▸ ASSIGNED TASK: Please retype the data in full and exactly; the pictures are not part of the copy.
Start of DATA FOR THIS TASK
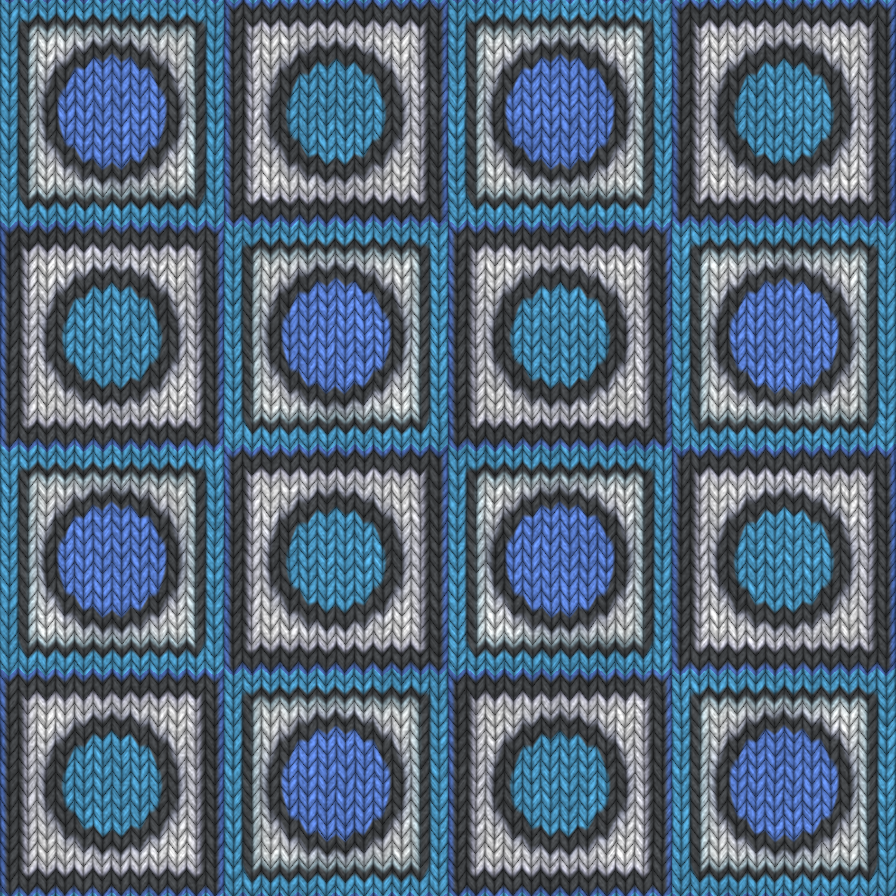
This pattern is drawn by a Shadertoy shader. Its source:

```glsl
// Knitted checkerboard of 4 by 4 patches, each a framed disc inside a dark ring.
// Distance functions pick the wool colour; a slanted, folded grid shapes the
// V stitches, and noise stretched along each leg adds strands and wear.

float hash(vec2 p) {
    p = fract(p * vec2(0.1031, 0.1137));
    p += dot(p, p.yx + 33.33);
    return fract((p.x + p.y) * p.x * 17.0);
}

float noise(vec2 p) {
    vec2 i = floor(p), f = fract(p);
    f = f * f * (3.0 - 2.0 * f);
    return mix(mix(hash(i), hash(i + vec2(1, 0)), f.x),
               mix(hash(i + vec2(0, 1)), hash(i + vec2(1, 1)), f.x), f.y);
}

float roundBox(vec2 p, float halfSize, float radius) {
    vec2 q = abs(p) - halfSize + radius;
    return length(max(q, 0.0)) + min(max(q.x, q.y), 0.0) - radius;
}

float step2(float edge, float blur, float x) {
    return smoothstep(edge - blur, edge + blur, x);
}

vec3 woolColour(vec2 uv) {
    const vec3 cyan = vec3(0.30, 0.60, 0.77);
    const vec3 violet = vec3(0.37, 0.52, 0.86);
    const vec3 dark = vec3(0.27, 0.28, 0.29);
    const vec3 cream = vec3(0.91, 0.91, 0.90);

    vec2 tile = floor(uv * 4.0);
    vec2 p = fract(uv * 4.0) - 0.5;
    bool framed = mod(tile.x + tile.y, 2.0) > 0.5;

    float inset = -roundBox(p, 0.5, framed ? 0.14 : 0.03);
    float r = length(p);
    float discRadius = framed ? 0.242 : 0.22;
    float ringRadius = framed ? 0.310 : 0.302;

    // Cream field, shaded towards the ring and the frame
    float frameEnd = framed ? 0.125 : 0.105;
    vec3 col = mix(cream, vec3(0.50, 0.52, 0.62),
                   0.85 * exp(-max(r - ringRadius, 0.0) * 28.0));
    vec3 frameTint = framed ? vec3(0.50, 0.64, 0.70) : vec3(0.55, 0.55, 0.66);
    col = mix(col, frameTint, 0.85 * exp(-max(inset - frameEnd, 0.0) * 30.0));

    // Frame: dark line inside a coloured outer band
    col = mix(dark, col, step2(frameEnd, 0.014, inset));
    col = framed ? mix(cyan, col, step2(0.080, 0.012, inset))
                 : mix(violet * 0.8, col, step2(0.024, 0.012, inset));

    // Ring and disc
    col = mix(dark, col, step2(ringRadius, 0.016, r));
    return mix(framed ? violet : cyan, col, step2(discRadius, 0.010, r));
}

void mainImage(out vec4 fragColor, in vec2 fragCoord) {
    vec2 uv = fragCoord / iResolution.y;

    // Stitch grid: 48 columns by 64 rows, each column folded into two legs
    vec2 g = uv * vec2(48.0, 64.0);
    g.x += 0.10 * (noise(g * 0.45) - 0.5);
    g.y += 0.24 * (noise(g * 0.38 + 40.0) - 0.5);
    float side = abs(fract(g.x) - 0.5) * 2.0;
    float slanted = g.y - 0.85 * side;
    float v = fract(slanted) - 0.5;
    vec2 leg = vec2(floor(g.x * 2.0), floor(slanted));

    // Colour edges follow the slant of the legs
    vec3 col = woolColour(uv - vec2(0.0, 0.6 * (side - 0.5) / 64.0));

    // Rounded yarn with grooves between legs and rows
    float groove = smoothstep(-0.05, 0.36, side) * smoothstep(1.05, 0.66, side);
    float yarn = (1.0 - 4.0 * v * v) * groove;
    float shade = 0.36 + 0.68 * sqrt(max(yarn, 0.0)) + 0.16 * v;

    // Strands along the leg, fuzz, and uneven dye
    float strand = noise(vec2(side * 2.0, v * 7.0) + leg * 13.0);
    float fuzz = noise(uv * 420.0);
    shade *= 1.0 + 0.24 * (strand - 0.5) + 0.22 * (fuzz - 0.5);
    shade *= 0.95 + 0.10 * hash(leg + 7.0);
    shade *= 0.95 + 0.10 * noise(uv * 18.0);

    fragColor = vec4(clamp(col * shade, 0.0, 1.0), 1.0);
}
```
End of DATA FOR THIS TASK
▸ ANSWER TO THE EXERCISE:
This pattern is drawn by a Shadertoy shader. Its source:

```glsl
// Knitted checkerboard of 4 by 4 patches, each a framed disc inside a dark ring.
// Distance functions pick the wool colour; a slanted, folded grid shapes the
// V stitches, and noise stretched along each leg adds strands and wear.

float hash(vec2 p) {
    p = fract(p * vec2(0.1031, 0.1137));
    p += dot(p, p.yx + 33.33);
    return fract((p.x + p.y) * p.x * 17.0);
}

float noise(vec2 p) {
    vec2 i = floor(p), f = fract(p);
    f = f * f * (3.0 - 2.0 * f);
    return mix(mix(hash(i), hash(i + vec2(1, 0)), f.x),
               mix(hash(i + vec2(0, 1)), hash(i + vec2(1, 1)), f.x), f.y);
}

float roundBox(vec2 p, float halfSize, float radius) {
    vec2 q = abs(p) - halfSize + radius;
    return length(max(q, 0.0)) + min(max(q.x, q.y), 0.0) - radius;
}

float step2(float edge, float blur, float x) {
    return smoothstep(edge - blur, edge + blur, x);
}

vec3 woolColour(vec2 uv) {
    const vec3 cyan = vec3(0.30, 0.60, 0.77);
    const vec3 violet = vec3(0.37, 0.52, 0.86);
    const vec3 dark = vec3(0.27, 0.28, 0.29);
    const vec3 cream = vec3(0.91, 0.91, 0.90);

    vec2 tile = floor(uv * 4.0);
    vec2 p = fract(uv * 4.0) - 0.5;
    bool framed = mod(tile.x + tile.y, 2.0) > 0.5;

    float inset = -roundBox(p, 0.5, framed ? 0.14 : 0.03);
    float r = length(p);
    float discRadius = framed ? 0.242 : 0.22;
    float ringRadius = framed ? 0.310 : 0.302;

    // Cream field, shaded towards the ring and the frame
    float frameEnd = framed ? 0.125 : 0.105;
    vec3 col = mix(cream, vec3(0.50, 0.52, 0.62),
                   0.85 * exp(-max(r - ringRadius, 0.0) * 28.0));
    vec3 frameTint = framed ? vec3(0.50, 0.64, 0.70) : vec3(0.55, 0.55, 0.66);
    col = mix(col, frameTint, 0.85 * exp(-max(inset - frameEnd, 0.0) * 30.0));

    // Frame: dark line inside a coloured outer band
    col = mix(dark, col, step2(frameEnd, 0.014, inset));
    col = framed ? mix(cyan, col, step2(0.080, 0.012, inset))
                 : mix(violet * 0.8, col, step2(0.024, 0.012, inset));

    // Ring and disc
    col = mix(dark, col, step2(ringRadius, 0.016, r));
    return mix(framed ? violet : cyan, col, step2(discRadius, 0.010, r));
}

void mainImage(out vec4 fragColor, in vec2 fragCoord) {
    vec2 uv = fragCoord / iResolution.y;

    // Stitch grid: 48 columns by 64 rows, each column folded into two legs
    vec2 g = uv * vec2(48.0, 64.0);
    g.x += 0.10 * (noise(g * 0.45) - 0.5);
    g.y += 0.24 * (noise(g * 0.38 + 40.0) - 0.5);
    float side = abs(fract(g.x) - 0.5) * 2.0;
    float slanted = g.y - 0.85 * side;
    float v = fract(slanted) - 0.5;
    vec2 leg = vec2(floor(g.x * 2.0), floor(slanted));

    // Colour edges follow the slant of the legs
    vec3 col = woolColour(uv - vec2(0.0, 0.6 * (side - 0.5) / 64.0));

    // Rounded yarn with grooves between legs and rows
    float groove = smoothstep(-0.05, 0.36, side) * smoothstep(1.05, 0.66, side);
    float yarn = (1.0 - 4.0 * v * v) * groove;
    float shade = 0.36 + 0.68 * sqrt(max(yarn, 0.0)) + 0.16 * v;

    // Strands along the leg, fuzz, and uneven dye
    float strand = noise(vec2(side * 2.0, v * 7.0) + leg * 13.0);
    float fuzz = noise(uv * 420.0);
    shade *= 1.0 + 0.24 * (strand - 0.5) + 0.22 * (fuzz - 0.5);
    shade *= 0.95 + 0.10 * hash(leg + 7.0);
    shade *= 0.95 + 0.10 * noise(uv * 18.0);

    fragColor = vec4(clamp(col * shade, 0.0, 1.0), 1.0);
}
```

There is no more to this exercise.